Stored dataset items
⁂

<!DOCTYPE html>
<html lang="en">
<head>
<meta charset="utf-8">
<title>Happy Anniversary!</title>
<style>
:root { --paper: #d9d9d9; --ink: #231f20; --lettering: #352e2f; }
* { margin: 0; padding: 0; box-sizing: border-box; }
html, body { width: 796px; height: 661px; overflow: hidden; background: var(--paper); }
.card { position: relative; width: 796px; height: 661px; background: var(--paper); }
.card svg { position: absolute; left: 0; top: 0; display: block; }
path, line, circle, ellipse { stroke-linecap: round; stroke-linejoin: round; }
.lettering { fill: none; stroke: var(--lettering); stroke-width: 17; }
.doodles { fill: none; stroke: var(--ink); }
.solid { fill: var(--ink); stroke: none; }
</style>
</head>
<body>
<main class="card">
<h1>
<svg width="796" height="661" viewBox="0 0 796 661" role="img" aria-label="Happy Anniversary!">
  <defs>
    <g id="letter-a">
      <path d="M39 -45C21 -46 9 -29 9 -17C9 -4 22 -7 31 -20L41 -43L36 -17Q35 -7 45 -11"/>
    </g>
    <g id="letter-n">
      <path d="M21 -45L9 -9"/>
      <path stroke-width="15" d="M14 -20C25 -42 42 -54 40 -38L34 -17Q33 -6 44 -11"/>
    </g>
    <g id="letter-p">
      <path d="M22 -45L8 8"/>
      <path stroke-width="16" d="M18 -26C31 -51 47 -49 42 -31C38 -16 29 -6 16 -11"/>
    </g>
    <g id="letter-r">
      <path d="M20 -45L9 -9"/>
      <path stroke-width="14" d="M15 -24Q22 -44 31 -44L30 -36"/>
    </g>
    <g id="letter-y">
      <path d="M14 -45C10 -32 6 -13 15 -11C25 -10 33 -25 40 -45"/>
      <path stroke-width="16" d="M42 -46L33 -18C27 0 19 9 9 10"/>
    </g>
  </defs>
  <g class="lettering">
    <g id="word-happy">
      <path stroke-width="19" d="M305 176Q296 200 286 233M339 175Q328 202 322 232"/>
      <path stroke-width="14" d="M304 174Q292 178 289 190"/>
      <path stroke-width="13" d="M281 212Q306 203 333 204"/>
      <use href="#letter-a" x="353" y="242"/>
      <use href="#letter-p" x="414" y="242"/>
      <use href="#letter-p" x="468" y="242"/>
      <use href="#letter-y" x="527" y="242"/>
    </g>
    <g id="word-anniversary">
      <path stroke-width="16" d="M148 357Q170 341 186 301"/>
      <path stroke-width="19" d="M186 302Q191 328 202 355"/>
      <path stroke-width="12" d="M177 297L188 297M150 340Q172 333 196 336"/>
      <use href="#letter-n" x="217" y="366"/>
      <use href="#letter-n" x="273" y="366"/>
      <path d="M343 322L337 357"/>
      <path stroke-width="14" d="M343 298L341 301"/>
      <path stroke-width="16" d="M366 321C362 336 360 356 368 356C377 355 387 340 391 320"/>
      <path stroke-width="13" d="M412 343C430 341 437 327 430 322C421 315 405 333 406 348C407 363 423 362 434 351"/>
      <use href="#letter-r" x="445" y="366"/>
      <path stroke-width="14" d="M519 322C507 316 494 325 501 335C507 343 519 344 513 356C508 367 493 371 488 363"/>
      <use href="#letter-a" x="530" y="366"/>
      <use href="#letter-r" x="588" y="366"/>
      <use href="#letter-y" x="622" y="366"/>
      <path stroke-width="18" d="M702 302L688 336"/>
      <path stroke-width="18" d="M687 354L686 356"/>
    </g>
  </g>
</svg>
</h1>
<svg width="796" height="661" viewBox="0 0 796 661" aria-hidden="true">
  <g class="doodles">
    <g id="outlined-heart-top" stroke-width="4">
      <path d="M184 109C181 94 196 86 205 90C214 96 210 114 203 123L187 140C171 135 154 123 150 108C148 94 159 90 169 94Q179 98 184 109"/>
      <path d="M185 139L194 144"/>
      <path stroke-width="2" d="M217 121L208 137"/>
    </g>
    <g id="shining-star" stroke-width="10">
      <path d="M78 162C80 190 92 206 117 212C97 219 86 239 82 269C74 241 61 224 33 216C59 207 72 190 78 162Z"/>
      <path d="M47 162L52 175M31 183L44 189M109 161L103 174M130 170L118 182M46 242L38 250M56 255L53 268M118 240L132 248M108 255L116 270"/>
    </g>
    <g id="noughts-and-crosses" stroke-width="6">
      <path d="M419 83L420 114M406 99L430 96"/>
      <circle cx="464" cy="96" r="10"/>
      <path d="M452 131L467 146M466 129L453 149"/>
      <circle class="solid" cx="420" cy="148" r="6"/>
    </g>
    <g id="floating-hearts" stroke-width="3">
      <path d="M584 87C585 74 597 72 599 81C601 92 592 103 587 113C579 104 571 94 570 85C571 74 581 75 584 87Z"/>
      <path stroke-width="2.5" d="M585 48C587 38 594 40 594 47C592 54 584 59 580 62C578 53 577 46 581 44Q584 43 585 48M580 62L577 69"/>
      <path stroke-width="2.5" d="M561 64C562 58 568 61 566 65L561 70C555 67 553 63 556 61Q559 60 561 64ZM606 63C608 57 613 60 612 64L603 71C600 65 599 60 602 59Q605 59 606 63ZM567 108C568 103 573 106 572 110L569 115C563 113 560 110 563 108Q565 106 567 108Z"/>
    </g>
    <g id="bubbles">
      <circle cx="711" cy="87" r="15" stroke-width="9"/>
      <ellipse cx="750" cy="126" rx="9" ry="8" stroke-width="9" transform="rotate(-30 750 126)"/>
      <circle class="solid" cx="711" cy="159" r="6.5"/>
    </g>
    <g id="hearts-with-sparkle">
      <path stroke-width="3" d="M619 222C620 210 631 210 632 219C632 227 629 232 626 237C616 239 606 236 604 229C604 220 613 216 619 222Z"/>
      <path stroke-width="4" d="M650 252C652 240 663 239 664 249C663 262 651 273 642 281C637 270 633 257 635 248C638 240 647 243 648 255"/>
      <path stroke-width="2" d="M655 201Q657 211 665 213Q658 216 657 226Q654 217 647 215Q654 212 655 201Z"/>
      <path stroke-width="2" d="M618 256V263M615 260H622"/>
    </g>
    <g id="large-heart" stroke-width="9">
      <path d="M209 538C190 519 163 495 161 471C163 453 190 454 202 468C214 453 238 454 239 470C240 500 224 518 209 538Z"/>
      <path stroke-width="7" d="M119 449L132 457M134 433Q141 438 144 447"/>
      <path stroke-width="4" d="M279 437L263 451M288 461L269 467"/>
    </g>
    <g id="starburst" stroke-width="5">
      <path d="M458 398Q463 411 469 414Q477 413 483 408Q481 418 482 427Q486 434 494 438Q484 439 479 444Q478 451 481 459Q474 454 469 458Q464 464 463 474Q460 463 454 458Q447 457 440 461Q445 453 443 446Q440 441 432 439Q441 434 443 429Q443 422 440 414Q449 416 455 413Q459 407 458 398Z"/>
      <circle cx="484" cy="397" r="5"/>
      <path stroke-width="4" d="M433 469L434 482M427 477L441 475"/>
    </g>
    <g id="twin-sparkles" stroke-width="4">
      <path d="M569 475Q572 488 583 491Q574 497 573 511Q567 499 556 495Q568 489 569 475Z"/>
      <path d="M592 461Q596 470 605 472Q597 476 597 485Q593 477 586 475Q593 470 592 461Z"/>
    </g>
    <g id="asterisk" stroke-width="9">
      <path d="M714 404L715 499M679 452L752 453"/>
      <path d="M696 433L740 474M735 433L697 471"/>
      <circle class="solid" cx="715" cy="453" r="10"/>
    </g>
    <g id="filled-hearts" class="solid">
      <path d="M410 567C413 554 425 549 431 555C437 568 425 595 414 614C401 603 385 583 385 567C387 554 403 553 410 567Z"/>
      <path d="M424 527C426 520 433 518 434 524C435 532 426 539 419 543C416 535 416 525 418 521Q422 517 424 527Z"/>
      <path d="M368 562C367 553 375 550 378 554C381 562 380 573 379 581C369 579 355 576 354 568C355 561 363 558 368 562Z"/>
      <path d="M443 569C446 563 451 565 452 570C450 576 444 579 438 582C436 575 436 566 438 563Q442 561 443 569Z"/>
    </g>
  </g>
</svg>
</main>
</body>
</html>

⁂

**Exercise directions:** Look back at the entries above and repeat, unchanged, every line from the line holding "527C426 520 433" through the line holding "562C367 553 375".

**Reply to the task:**
      <path d="M424 527C426 520 433 518 434 524C435 532 426 539 419 543C416 535 416 525 418 521Q422 517 424 527Z"/>
      <path d="M368 562C367 553 375 550 378 554C381 562 380 573 379 581C369 579 355 576 354 568C355 561 363 558 368 562Z"/>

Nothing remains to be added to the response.